Among the entries that follow, find every line with the word "margin" and copy it.

Data START

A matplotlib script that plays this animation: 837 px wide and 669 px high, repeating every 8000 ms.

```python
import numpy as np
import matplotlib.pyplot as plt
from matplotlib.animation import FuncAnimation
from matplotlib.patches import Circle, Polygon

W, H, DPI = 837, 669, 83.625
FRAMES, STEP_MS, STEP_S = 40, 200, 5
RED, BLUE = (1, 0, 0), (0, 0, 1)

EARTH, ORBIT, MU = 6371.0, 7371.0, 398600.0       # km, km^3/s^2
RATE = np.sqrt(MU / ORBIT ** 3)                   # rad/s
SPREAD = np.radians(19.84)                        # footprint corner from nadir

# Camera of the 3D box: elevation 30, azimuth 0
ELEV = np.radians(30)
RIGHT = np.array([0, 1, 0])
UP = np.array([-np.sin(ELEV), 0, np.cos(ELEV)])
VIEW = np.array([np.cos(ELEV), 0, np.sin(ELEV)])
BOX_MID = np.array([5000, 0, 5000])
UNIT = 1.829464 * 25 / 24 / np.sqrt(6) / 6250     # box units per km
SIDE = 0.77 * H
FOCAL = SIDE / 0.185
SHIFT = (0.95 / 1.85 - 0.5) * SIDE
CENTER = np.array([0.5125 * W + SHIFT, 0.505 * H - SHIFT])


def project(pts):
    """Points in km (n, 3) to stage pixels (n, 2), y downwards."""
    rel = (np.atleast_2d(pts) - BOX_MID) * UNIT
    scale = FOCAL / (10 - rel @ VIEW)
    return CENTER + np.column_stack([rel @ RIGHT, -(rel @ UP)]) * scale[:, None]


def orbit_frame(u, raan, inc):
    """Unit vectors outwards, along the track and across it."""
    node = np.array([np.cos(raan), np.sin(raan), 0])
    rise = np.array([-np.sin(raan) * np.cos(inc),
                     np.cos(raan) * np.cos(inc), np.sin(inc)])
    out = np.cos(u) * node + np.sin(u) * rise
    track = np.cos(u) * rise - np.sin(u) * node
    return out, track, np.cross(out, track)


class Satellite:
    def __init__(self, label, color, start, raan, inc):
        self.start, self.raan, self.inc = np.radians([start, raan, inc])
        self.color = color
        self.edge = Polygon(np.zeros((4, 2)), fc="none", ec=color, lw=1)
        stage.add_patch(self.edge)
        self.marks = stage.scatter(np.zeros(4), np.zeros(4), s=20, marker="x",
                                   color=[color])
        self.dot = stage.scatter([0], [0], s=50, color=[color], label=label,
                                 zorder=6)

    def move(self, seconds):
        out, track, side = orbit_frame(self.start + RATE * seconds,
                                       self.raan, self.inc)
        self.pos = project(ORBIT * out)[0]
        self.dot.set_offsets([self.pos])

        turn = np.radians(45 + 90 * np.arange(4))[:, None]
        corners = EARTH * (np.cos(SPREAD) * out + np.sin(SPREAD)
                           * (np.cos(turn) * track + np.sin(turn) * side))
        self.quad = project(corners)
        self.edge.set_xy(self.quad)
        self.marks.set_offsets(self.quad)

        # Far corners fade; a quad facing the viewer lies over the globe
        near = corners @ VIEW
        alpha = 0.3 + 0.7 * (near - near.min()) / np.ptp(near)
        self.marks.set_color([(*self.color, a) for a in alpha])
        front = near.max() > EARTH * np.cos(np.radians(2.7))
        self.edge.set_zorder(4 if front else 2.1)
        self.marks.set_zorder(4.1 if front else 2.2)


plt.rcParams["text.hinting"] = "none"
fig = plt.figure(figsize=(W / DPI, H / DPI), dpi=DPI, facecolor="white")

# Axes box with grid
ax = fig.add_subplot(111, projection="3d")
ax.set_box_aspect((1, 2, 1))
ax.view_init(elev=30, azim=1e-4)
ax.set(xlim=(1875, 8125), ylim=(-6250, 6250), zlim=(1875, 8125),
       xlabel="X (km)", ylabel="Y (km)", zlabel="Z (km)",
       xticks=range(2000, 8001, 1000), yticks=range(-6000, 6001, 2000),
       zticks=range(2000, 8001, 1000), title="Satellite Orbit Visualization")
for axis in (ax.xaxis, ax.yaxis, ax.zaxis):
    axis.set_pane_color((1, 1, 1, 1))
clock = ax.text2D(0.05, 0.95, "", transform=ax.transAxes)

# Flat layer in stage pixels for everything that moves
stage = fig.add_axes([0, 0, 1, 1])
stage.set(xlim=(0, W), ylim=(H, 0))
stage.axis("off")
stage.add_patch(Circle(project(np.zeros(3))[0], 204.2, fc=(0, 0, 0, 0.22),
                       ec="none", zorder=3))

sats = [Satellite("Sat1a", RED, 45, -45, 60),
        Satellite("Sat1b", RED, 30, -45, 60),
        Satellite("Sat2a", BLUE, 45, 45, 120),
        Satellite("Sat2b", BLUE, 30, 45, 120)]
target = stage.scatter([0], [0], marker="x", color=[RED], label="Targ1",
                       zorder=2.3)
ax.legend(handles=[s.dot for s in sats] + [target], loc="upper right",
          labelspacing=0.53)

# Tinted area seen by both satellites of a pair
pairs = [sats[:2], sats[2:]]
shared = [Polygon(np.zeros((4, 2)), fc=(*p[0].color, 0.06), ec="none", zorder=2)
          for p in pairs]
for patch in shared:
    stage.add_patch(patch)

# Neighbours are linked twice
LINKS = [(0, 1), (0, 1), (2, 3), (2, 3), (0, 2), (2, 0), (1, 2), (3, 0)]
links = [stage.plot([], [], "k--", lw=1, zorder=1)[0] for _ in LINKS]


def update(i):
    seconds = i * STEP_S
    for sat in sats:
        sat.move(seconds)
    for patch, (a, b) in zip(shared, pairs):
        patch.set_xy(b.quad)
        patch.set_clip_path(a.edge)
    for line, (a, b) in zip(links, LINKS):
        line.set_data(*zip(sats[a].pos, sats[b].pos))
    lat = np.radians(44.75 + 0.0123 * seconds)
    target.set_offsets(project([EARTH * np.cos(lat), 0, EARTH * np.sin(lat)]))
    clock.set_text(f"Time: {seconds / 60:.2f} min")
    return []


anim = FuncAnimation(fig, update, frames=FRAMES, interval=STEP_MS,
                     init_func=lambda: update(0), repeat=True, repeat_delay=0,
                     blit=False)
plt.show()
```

Data END
Data START

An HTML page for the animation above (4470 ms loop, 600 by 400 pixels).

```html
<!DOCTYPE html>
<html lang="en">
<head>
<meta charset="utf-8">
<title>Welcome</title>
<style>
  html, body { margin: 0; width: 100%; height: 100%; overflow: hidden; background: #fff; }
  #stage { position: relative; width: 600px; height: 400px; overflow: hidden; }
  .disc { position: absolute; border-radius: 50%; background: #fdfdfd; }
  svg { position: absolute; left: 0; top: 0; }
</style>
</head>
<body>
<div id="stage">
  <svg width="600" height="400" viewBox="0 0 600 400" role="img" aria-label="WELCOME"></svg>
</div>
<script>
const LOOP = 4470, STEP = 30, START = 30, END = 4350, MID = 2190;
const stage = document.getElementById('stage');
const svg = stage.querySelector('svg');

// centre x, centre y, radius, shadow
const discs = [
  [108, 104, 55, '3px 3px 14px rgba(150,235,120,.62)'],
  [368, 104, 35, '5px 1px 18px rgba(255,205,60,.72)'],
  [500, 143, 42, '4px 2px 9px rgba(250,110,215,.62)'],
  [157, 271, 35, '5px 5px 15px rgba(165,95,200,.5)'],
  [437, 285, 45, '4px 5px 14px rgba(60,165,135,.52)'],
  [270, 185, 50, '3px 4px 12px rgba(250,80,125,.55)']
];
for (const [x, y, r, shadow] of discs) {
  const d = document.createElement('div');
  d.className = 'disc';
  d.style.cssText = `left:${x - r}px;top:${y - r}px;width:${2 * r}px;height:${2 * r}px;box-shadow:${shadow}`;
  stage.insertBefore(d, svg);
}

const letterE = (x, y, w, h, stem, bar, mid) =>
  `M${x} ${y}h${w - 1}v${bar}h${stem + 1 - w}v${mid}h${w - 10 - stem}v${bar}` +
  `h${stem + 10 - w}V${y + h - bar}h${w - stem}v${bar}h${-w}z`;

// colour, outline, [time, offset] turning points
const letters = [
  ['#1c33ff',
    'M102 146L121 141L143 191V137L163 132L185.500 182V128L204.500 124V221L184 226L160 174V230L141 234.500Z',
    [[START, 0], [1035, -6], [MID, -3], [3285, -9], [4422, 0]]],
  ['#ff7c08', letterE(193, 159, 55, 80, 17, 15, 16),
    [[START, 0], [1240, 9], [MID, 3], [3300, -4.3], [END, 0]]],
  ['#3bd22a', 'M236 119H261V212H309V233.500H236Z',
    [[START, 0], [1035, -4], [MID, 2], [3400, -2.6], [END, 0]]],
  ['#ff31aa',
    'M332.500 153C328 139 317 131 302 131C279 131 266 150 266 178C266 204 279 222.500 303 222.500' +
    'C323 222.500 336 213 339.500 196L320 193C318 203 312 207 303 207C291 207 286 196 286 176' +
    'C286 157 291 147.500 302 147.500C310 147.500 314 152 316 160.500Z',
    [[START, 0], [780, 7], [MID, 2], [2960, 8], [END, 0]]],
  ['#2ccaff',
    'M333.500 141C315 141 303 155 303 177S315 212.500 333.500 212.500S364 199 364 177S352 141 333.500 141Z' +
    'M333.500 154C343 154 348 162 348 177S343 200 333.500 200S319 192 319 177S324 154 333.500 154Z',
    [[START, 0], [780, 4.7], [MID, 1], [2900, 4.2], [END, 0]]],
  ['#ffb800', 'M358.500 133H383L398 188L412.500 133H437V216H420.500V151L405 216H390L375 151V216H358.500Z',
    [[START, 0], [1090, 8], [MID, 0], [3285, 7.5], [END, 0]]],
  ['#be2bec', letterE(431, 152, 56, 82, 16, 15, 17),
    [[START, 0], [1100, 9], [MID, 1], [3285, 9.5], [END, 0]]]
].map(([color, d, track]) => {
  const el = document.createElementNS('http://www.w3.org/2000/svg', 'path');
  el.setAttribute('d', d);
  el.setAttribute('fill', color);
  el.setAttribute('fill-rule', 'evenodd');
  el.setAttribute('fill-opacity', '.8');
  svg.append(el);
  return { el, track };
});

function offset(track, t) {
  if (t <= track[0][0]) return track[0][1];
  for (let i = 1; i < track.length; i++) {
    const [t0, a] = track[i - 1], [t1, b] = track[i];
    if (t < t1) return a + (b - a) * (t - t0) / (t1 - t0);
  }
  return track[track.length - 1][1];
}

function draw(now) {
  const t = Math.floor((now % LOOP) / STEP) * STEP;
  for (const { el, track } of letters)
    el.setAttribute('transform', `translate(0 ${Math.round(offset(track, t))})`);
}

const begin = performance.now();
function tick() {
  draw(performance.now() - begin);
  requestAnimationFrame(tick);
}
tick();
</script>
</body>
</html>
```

Data END
Data START

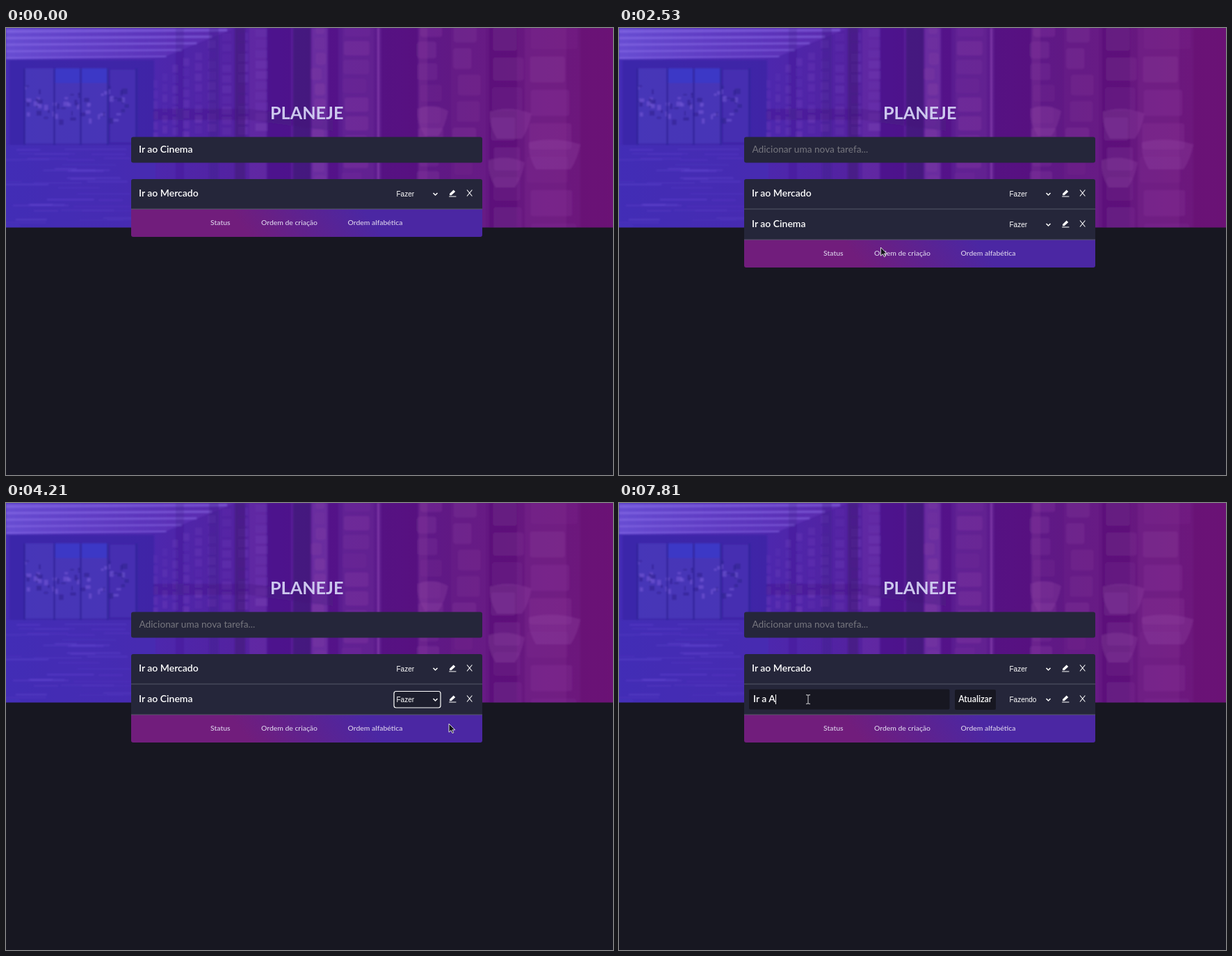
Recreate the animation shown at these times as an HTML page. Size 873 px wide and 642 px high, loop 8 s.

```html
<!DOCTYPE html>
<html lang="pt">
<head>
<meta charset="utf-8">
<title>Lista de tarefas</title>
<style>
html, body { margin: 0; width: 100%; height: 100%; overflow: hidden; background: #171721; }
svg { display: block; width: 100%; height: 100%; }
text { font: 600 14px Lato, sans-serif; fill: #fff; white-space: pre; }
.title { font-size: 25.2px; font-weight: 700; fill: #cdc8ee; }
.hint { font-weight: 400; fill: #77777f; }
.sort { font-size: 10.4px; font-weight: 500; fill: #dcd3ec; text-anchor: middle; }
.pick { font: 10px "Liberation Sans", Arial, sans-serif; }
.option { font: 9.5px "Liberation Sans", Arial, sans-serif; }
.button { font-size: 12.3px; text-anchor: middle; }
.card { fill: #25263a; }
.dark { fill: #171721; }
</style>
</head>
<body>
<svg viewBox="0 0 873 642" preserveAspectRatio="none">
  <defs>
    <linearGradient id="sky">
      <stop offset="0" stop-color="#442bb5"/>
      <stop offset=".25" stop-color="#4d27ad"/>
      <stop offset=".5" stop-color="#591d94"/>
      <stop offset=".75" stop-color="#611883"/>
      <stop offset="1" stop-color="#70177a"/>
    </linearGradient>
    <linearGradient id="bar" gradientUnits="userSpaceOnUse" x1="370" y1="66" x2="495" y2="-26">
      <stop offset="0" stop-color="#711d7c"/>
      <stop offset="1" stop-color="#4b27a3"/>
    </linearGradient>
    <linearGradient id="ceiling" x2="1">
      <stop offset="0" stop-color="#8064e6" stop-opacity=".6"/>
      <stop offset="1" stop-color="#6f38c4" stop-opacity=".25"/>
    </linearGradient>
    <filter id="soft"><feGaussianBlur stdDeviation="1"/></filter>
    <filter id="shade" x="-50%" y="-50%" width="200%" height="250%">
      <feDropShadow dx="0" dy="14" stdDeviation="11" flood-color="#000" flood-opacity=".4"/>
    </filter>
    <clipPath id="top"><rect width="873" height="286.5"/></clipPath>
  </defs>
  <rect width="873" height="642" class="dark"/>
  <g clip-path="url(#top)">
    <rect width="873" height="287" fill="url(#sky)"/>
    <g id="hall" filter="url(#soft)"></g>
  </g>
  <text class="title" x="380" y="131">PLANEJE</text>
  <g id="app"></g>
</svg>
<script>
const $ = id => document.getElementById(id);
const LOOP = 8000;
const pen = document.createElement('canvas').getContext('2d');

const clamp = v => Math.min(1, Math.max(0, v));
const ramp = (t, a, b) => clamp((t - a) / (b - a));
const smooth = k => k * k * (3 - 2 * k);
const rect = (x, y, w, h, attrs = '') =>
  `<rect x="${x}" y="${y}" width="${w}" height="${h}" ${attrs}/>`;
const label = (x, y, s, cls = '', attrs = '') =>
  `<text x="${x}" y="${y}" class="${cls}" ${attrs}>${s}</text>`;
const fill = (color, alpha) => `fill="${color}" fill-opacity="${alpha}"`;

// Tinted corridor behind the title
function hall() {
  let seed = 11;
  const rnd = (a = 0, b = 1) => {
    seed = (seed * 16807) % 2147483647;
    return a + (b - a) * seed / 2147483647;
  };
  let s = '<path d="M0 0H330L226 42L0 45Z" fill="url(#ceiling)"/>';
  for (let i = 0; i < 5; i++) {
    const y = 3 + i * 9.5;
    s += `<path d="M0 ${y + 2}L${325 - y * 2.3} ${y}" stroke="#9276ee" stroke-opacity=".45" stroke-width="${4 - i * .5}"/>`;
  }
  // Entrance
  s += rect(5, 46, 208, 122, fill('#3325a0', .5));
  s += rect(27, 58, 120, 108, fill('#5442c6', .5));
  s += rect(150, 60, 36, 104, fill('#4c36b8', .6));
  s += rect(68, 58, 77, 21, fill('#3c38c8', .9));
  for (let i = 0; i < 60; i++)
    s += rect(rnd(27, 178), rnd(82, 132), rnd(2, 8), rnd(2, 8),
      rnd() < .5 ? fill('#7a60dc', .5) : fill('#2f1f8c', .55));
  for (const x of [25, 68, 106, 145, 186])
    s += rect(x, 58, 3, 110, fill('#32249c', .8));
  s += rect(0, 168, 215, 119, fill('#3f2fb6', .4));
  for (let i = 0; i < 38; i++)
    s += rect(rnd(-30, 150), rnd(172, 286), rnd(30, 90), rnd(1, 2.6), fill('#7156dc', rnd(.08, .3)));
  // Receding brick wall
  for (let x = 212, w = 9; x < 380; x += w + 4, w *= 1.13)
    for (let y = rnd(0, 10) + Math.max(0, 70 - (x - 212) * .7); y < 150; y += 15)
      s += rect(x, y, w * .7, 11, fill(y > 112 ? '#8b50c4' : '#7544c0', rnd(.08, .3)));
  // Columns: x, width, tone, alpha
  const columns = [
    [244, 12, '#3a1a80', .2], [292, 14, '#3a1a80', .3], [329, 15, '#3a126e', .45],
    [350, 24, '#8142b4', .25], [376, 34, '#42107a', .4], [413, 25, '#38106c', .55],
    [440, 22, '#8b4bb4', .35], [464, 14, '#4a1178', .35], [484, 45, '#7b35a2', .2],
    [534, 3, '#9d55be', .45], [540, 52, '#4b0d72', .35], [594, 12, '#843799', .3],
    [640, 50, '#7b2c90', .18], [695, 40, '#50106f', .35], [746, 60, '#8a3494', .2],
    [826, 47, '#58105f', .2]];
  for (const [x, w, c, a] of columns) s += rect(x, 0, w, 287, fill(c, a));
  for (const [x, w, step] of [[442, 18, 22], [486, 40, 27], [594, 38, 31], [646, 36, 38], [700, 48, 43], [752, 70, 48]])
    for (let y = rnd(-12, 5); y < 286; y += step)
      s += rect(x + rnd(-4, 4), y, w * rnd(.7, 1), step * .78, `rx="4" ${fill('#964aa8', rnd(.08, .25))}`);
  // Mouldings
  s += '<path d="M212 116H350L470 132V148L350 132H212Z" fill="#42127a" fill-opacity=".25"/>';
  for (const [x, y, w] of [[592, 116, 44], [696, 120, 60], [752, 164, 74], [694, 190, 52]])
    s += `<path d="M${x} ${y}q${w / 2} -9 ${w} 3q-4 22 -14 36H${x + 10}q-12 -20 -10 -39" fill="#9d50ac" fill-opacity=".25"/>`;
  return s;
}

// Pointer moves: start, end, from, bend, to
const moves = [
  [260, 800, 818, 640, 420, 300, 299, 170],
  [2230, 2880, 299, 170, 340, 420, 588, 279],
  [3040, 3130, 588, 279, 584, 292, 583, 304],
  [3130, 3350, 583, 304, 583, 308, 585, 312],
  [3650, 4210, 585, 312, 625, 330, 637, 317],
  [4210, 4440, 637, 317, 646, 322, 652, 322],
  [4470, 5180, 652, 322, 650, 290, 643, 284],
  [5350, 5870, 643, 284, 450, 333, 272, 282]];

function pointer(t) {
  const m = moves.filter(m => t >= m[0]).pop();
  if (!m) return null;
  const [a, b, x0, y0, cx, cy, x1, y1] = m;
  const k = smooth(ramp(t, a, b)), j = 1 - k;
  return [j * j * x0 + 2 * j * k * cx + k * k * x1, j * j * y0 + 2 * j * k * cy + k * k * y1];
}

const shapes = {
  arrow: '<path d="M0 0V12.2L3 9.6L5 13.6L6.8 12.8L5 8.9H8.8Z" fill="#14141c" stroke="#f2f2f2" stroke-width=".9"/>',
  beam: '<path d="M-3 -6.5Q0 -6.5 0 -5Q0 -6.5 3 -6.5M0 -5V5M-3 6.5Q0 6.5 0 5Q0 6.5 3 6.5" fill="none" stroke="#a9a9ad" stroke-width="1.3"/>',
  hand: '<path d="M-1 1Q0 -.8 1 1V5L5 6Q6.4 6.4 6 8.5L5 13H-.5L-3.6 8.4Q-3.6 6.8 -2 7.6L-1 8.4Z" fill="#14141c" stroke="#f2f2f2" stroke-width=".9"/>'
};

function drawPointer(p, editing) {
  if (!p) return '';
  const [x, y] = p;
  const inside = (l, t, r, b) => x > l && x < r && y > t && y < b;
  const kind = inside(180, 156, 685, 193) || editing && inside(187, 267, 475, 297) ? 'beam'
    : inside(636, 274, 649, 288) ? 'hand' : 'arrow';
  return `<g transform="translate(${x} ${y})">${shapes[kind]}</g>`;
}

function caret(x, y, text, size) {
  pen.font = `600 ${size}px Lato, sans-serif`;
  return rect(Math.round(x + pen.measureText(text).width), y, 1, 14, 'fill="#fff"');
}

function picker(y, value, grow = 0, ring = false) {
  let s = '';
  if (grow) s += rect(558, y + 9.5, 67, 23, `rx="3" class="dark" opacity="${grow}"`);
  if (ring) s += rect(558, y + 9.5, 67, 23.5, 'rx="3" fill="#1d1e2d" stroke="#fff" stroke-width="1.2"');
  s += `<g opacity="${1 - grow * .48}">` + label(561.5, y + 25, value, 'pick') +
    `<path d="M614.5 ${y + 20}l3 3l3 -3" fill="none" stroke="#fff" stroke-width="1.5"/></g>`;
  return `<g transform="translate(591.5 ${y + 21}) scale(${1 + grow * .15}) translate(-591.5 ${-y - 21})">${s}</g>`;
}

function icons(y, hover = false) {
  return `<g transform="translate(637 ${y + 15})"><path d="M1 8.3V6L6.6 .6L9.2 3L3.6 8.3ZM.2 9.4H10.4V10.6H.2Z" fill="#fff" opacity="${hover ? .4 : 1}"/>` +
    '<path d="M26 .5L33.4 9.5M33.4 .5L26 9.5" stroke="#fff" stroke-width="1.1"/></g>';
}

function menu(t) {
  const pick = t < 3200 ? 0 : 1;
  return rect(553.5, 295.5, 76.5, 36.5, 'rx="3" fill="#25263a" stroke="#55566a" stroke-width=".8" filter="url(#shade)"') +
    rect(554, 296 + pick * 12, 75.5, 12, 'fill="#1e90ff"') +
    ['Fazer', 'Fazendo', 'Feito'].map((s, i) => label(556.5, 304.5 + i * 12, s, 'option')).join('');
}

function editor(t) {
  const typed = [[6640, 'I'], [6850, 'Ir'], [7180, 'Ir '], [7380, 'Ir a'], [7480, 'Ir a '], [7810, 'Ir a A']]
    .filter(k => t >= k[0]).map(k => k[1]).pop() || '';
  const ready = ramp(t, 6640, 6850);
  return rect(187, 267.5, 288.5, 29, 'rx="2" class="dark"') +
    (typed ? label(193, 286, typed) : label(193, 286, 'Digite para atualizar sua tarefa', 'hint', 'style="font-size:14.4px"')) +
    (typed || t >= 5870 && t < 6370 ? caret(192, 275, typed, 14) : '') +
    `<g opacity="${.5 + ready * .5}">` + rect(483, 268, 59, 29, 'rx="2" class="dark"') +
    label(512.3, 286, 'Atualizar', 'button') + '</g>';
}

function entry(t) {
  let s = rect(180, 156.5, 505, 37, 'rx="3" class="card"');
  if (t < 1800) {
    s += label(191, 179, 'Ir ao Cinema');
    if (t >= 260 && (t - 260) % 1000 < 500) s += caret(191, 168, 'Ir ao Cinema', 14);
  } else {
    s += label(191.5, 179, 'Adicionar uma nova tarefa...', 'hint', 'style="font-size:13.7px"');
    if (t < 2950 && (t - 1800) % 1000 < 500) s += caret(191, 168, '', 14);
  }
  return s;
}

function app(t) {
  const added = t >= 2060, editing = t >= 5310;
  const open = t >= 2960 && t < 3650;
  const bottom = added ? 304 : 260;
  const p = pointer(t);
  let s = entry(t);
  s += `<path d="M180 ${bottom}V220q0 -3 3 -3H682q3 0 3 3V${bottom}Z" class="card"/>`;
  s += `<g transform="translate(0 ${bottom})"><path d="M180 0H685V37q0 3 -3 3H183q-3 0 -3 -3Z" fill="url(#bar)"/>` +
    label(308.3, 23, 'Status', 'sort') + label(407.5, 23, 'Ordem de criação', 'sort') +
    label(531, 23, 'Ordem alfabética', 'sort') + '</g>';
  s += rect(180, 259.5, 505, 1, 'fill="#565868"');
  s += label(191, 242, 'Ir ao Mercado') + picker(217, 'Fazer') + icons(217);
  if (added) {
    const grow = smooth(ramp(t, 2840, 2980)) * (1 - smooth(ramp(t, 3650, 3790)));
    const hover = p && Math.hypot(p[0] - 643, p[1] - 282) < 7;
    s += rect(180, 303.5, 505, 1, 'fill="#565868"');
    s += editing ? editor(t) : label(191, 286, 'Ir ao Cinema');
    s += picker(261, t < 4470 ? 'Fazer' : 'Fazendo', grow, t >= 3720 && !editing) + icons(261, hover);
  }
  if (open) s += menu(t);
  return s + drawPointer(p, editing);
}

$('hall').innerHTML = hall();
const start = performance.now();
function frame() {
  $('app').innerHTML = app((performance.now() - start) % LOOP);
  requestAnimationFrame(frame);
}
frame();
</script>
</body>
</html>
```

Data END

Solution to this problem:
  html, body { margin: 0; width: 100%; height: 100%; overflow: hidden; background: #fff; }
html, body { margin: 0; width: 100%; height: 100%; overflow: hidden; background: #171721; }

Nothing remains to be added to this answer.